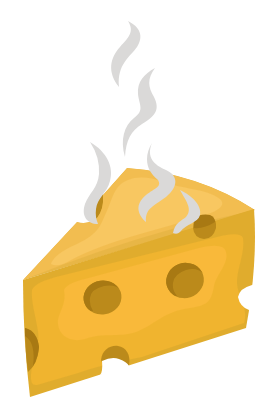
<!DOCTYPE html>
<html lang="en">
<head>
<meta charset="utf-8">
<title>Smelly cheese wedge</title>
<style>
:root{--paper:#fff;--rind:#e0ac2d;--front:#f0b42f;--front-light:#f9b93a;--top:#e8b646;--top-mid:#f2bd50;--top-light:#f8c761;--hole:#bb8a1b;--hole-deep:#a87913;--steam:#dad9d8}
html,body{margin:0;background:var(--paper);overflow:hidden}
svg{display:block;width:278px;height:419px}
.rind{fill:var(--rind)}.front{fill:var(--front)}.front-light{fill:var(--front-light)}
.top{fill:var(--top)}.top-mid{fill:var(--top-mid)}.top-light{fill:var(--top-light)}
.hole{fill:var(--hole)}.hole-deep{fill:var(--hole-deep)}.steam{fill:var(--steam)}.bite{fill:var(--paper)}
</style>
</head>
<body>
<svg viewBox="0 0 278 419" role="img" aria-label="Wedge of cheese with holes and rising steam">
<defs>
<clipPath id="front-face"><path d="M23 280L254 209Q258 263 246 328L30 397Q23 338 23 280Z"/></clipPath>
<clipPath id="top-face"><path d="M23 280L77 222Q88 225 97 218Q104 209 103 195L127 168Q198 173 255 210Z"/></clipPath>
<clipPath id="left-hole"><ellipse cx="102.500" cy="297.500" rx="19" ry="17" transform="rotate(-8 102.500 297.500)"/></clipPath>
<clipPath id="right-hole"><ellipse cx="185" cy="280.500" rx="19" ry="17.500" transform="rotate(-18 185 280.500)"/></clipPath>
</defs>
<g id="cheese-top">
<path class="hole" d="M97 200L103 194Q110 207 105 215Q100 222 93 223Z"/>
<path class="top" d="M23 280L77 222Q88 225 97 218Q104 209 103 195L127 168Q198 173 255 210Z"/>
<g clip-path="url(#top-face)">
<path class="top-mid" d="M23 280L77 222Q88 225 97 218Q104 209 103 195L127 168Q198 173 255 210L172 229Q100 249 23 280Z"/>
<path class="top-light" d="M51 264Q54 254 77 244C99 234 101 224 106 213C113 199 113 186 128 180Q143 174 166 183C185 189 211 190 221 200Q227 208 205 215Q173 225 140 234Q95 247 71 260Q58 268 51 264Z"/>
</g>
</g>
<g id="cheese-front">
<path class="rind" d="M23 280L254 209Q258 263 246 328L30 397Q23 338 23 280Z"/>
<g clip-path="url(#front-face)">
<path class="front" d="M32 290Q35 282 60 276L217 237Q240 231 243 238C245 252 238 266 237 280C236 295 249 307 244 323L142 357Q100 365 78 373L37 385Q30 386 31 375C33 355 40 348 38 331C35 313 31 301 32 290Z"/>
<path class="front-light" d="M64 290Q67 283 85 279L199 248Q224 242 226 252C229 264 217 273 214 286C211 301 209 305 190 308C164 311 153 326 136 332C118 338 104 332 85 339C71 343 59 336 58 324C57 313 67 306 64 290Z"/>
</g>
</g>
<g id="holes">
<ellipse class="hole" cx="102.500" cy="297.500" rx="19" ry="17" transform="rotate(-8 102.500 297.500)"/>
<path class="hole-deep" clip-path="url(#left-hole)" d="M80 310V275H125V295Q118 283 104 286Q91 289 90 298Q89 304 93 311Z"/>
<ellipse class="hole" cx="185" cy="280.500" rx="19" ry="17.500" transform="rotate(-18 185 280.500)"/>
<path class="hole-deep" clip-path="url(#right-hole)" d="M162 295V258H208V279Q200 266 186 270Q174 274 173 283Q172 290 177 296Z"/>
<path class="hole" d="M194 219Q200 213 210 216Q217 219 216 228Q213 239 204 239Q194 238 193 228Z"/>
<path class="hole-deep" d="M194 228Q204 229 215 222Q215 217 210 215Q199 213 194 220Z"/>
<path class="hole" d="M25 328Q37 331 39 347Q38 364 28 372Q25 351 25 328Z"/>
<path class="hole-deep" d="M25 328Q37 331 39 347Q38 358 33 366Q36 343 25 336Z"/>
<path class="hole" d="M101 360C102 350 110 345 118 346C126 347 131 355 129 365L107 373Z"/>
<path class="bite" d="M100 375Q103 372 102 361Q112 356 119 359Q127 362 129 366L131 369Z"/>
<path class="bite" d="M252 285Q240 288 238 297Q240 307 249 310L257 312V284Z"/>
</g>
<g id="steam">
<path class="steam" d="M128 21C140 27 144 36 137 47C130 57 117 64 119 87C107 72 110 58 120 47C128 38 135 32 128 21Z"/>
<path class="steam" d="M155 68C147 79 148 87 154 97C160 109 156 116 142 124C131 131 126 140 125 157C120 140 124 126 134 118C145 110 139 105 138 94C137 82 144 74 155 68Z"/>
<path class="steam" d="M90 142C107 152 114 167 110 181C107 193 97 198 96 209Q95 217 98 224C87 224 81 216 85 204C89 193 98 188 99 174Q100 157 90 142Z"/>
<path class="steam" d="M152 143C146 157 154 165 166 170C179 176 178 187 166 197C154 206 145 208 146 222C137 214 135 204 146 195C155 188 162 187 158 180C151 174 147 168 147 159Q147 151 152 143Z"/>
<path class="steam" d="M180 190C193 196 202 206 200 215C198 223 187 223 180 232Q177 235 173 233C175 223 181 221 186 217C193 209 186 201 180 190Z"/>
</g>
</svg>
</body>
</html>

**Task description:** Would you copy each line above exactly as given, dropping any images?

**Reply:**
<!DOCTYPE html>
<html lang="en">
<head>
<meta charset="utf-8">
<title>Smelly cheese wedge</title>
<style>
:root{--paper:#fff;--rind:#e0ac2d;--front:#f0b42f;--front-light:#f9b93a;--top:#e8b646;--top-mid:#f2bd50;--top-light:#f8c761;--hole:#bb8a1b;--hole-deep:#a87913;--steam:#dad9d8}
html,body{margin:0;background:var(--paper);overflow:hidden}
svg{display:block;width:278px;height:419px}
.rind{fill:var(--rind)}.front{fill:var(--front)}.front-light{fill:var(--front-light)}
.top{fill:var(--top)}.top-mid{fill:var(--top-mid)}.top-light{fill:var(--top-light)}
.hole{fill:var(--hole)}.hole-deep{fill:var(--hole-deep)}.steam{fill:var(--steam)}.bite{fill:var(--paper)}
</style>
</head>
<body>
<svg viewBox="0 0 278 419" role="img" aria-label="Wedge of cheese with holes and rising steam">
<defs>
<clipPath id="front-face"><path d="M23 280L254 209Q258 263 246 328L30 397Q23 338 23 280Z"/></clipPath>
<clipPath id="top-face"><path d="M23 280L77 222Q88 225 97 218Q104 209 103 195L127 168Q198 173 255 210Z"/></clipPath>
<clipPath id="left-hole"><ellipse cx="102.500" cy="297.500" rx="19" ry="17" transform="rotate(-8 102.500 297.500)"/></clipPath>
<clipPath id="right-hole"><ellipse cx="185" cy="280.500" rx="19" ry="17.500" transform="rotate(-18 185 280.500)"/></clipPath>
</defs>
<g id="cheese-top">
<path class="hole" d="M97 200L103 194Q110 207 105 215Q100 222 93 223Z"/>
<path class="top" d="M23 280L77 222Q88 225 97 218Q104 209 103 195L127 168Q198 173 255 210Z"/>
<g clip-path="url(#top-face)">
<path class="top-mid" d="M23 280L77 222Q88 225 97 218Q104 209 103 195L127 168Q198 173 255 210L172 229Q100 249 23 280Z"/>
<path class="top-light" d="M51 264Q54 254 77 244C99 234 101 224 106 213C113 199 113 186 128 180Q143 174 166 183C185 189 211 190 221 200Q227 208 205 215Q173 225 140 234Q95 247 71 260Q58 268 51 264Z"/>
</g>
</g>
<g id="cheese-front">
<path class="rind" d="M23 280L254 209Q258 263 246 328L30 397Q23 338 23 280Z"/>
<g clip-path="url(#front-face)">
<path class="front" d="M32 290Q35 282 60 276L217 237Q240 231 243 238C245 252 238 266 237 280C236 295 249 307 244 323L142 357Q100 365 78 373L37 385Q30 386 31 375C33 355 40 348 38 331C35 313 31 301 32 290Z"/>
<path class="front-light" d="M64 290Q67 283 85 279L199 248Q224 242 226 252C229 264 217 273 214 286C211 301 209 305 190 308C164 311 153 326 136 332C118 338 104 332 85 339C71 343 59 336 58 324C57 313 67 306 64 290Z"/>
</g>
</g>
<g id="holes">
<ellipse class="hole" cx="102.500" cy="297.500" rx="19" ry="17" transform="rotate(-8 102.500 297.500)"/>
<path class="hole-deep" clip-path="url(#left-hole)" d="M80 310V275H125V295Q118 283 104 286Q91 289 90 298Q89 304 93 311Z"/>
<ellipse class="hole" cx="185" cy="280.500" rx="19" ry="17.500" transform="rotate(-18 185 280.500)"/>
<path class="hole-deep" clip-path="url(#right-hole)" d="M162 295V258H208V279Q200 266 186 270Q174 274 173 283Q172 290 177 296Z"/>
<path class="hole" d="M194 219Q200 213 210 216Q217 219 216 228Q213 239 204 239Q194 238 193 228Z"/>
<path class="hole-deep" d="M194 228Q204 229 215 222Q215 217 210 215Q199 213 194 220Z"/>
<path class="hole" d="M25 328Q37 331 39 347Q38 364 28 372Q25 351 25 328Z"/>
<path class="hole-deep" d="M25 328Q37 331 39 347Q38 358 33 366Q36 343 25 336Z"/>
<path class="hole" d="M101 360C102 350 110 345 118 346C126 347 131 355 129 365L107 373Z"/>
<path class="bite" d="M100 375Q103 372 102 361Q112 356 119 359Q127 362 129 366L131 369Z"/>
<path class="bite" d="M252 285Q240 288 238 297Q240 307 249 310L257 312V284Z"/>
</g>
<g id="steam">
<path class="steam" d="M128 21C140 27 144 36 137 47C130 57 117 64 119 87C107 72 110 58 120 47C128 38 135 32 128 21Z"/>
<path class="steam" d="M155 68C147 79 148 87 154 97C160 109 156 116 142 124C131 131 126 140 125 157C120 140 124 126 134 118C145 110 139 105 138 94C137 82 144 74 155 68Z"/>
<path class="steam" d="M90 142C107 152 114 167 110 181C107 193 97 198 96 209Q95 217 98 224C87 224 81 216 85 204C89 193 98 188 99 174Q100 157 90 142Z"/>
<path class="steam" d="M152 143C146 157 154 165 166 170C179 176 178 187 166 197C154 206 145 208 146 222C137 214 135 204 146 195C155 188 162 187 158 180C151 174 147 168 147 159Q147 151 152 143Z"/>
<path class="steam" d="M180 190C193 196 202 206 200 215C198 223 187 223 180 232Q177 235 173 233C175 223 181 221 186 217C193 209 186 201 180 190Z"/>
</g>
</svg>
</body>
</html>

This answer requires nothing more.